Ten new genes implicated in coronary heart disease

Published online 8 September 2015

New gene locations have been implicated in increased susceptibility to coronary artery disease.

Nadia El-Awady

An international research team — from Europe, East and South Asia, the US and Lebanon — managed to identify 10 new genes associated with coronary artery disease (CAD) after collecting clinical and genetic data from more than 60,000 patients and more than 123,000 healthy controls1

Through statistical modelling techniques they were able to identify patterns, called markers, specific to the DNA of CAD patients. By comparing these markers with those in the healthy controls, they were able to pinpoint genetic associations specific to CAD susceptibility.

The genes were similar across multiple ethnicities with diverse ancestries. 

“We have known for many years that heart attack, one of the most common causes of death worldwide, tends to cluster in blood relatives,” says cardiovascular geneticist Martin Farrall from the University of Oxford, UK. “Our study shows that scores of genes, each associated with a small increase in risk, can explain most of this familial clustering.” 

The identified genes also point to biological pathways that are disrupted in CAD patients, including aspects related to the biology of the heart vessel walls.

“In the long term, such knowledge has the potential to target the design of novel drugs that will complement existing treatments, like statins, to both prevent CAD and improve patient's prognoses,” says Farrall.

The team is now studying how the CAD genes might relate to other common diseases, including Alzheimer's disease.

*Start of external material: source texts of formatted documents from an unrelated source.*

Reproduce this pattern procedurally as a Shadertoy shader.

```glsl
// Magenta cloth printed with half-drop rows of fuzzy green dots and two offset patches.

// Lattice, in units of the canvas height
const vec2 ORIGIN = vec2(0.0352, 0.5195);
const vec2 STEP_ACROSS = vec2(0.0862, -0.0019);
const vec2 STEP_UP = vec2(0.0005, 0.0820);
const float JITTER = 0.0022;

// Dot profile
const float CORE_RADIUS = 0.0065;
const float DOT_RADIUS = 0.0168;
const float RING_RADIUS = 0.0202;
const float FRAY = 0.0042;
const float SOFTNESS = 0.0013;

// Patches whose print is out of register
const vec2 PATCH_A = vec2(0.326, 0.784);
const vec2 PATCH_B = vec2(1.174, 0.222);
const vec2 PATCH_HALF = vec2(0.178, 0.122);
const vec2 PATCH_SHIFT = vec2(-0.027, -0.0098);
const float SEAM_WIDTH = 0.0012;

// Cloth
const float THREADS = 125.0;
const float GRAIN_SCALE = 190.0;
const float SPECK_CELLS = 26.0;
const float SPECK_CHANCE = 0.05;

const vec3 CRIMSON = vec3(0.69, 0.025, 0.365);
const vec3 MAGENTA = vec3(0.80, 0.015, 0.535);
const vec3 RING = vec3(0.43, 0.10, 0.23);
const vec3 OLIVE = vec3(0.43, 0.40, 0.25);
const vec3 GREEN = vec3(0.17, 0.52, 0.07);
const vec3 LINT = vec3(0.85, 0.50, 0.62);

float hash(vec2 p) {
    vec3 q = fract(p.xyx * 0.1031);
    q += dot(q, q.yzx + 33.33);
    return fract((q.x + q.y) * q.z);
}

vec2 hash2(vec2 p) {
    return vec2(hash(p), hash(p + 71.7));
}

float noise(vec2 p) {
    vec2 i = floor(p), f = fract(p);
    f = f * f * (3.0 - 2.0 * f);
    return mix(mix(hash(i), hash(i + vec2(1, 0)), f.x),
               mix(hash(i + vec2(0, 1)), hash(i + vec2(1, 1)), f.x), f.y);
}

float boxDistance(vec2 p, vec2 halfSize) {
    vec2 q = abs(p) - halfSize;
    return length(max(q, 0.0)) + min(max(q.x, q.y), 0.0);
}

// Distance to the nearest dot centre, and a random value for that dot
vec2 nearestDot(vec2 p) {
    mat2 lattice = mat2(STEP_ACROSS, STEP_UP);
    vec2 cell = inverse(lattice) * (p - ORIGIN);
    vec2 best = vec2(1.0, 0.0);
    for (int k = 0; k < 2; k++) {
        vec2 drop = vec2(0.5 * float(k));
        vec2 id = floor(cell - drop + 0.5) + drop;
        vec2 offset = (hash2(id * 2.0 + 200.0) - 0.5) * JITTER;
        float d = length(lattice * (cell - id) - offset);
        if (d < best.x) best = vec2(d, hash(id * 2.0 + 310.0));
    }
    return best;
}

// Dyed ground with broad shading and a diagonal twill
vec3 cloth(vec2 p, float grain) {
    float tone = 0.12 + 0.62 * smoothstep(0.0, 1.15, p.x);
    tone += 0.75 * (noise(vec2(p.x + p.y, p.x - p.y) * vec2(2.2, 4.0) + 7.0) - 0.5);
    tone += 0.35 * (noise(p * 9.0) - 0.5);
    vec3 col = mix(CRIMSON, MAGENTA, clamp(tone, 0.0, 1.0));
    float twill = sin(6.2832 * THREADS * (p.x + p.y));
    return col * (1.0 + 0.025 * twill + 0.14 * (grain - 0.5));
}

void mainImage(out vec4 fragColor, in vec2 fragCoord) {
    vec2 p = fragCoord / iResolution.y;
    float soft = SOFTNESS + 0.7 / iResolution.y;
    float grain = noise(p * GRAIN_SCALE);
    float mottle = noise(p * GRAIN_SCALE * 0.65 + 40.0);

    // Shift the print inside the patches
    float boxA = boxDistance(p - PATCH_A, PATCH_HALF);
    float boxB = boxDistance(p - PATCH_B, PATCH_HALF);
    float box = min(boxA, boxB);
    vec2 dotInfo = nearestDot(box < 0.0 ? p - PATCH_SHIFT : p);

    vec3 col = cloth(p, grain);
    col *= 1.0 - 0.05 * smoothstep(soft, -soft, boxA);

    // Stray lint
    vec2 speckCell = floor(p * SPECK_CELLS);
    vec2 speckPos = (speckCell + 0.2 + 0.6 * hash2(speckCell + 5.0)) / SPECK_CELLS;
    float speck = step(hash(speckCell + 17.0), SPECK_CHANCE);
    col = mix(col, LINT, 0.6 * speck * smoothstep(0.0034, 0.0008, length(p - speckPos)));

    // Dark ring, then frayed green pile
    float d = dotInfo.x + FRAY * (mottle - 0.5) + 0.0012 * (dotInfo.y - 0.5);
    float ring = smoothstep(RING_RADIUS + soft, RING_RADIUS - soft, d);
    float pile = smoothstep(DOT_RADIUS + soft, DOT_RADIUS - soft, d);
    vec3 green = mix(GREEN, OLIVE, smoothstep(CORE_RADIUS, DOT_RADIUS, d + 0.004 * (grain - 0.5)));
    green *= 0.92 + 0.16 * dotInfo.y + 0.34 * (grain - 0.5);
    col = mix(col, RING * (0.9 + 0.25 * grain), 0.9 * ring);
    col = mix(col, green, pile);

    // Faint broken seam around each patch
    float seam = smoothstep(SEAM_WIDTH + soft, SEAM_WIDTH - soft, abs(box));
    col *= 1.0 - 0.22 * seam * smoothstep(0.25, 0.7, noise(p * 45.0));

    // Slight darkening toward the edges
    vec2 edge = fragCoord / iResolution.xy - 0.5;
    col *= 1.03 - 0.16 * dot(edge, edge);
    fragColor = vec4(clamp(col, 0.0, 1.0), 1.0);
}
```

Nikpay, M. et al. A comprehensive 1000 Genomes-based genome-wide association meta-analysis of coronary artery disease. Nat. Genet. (2015).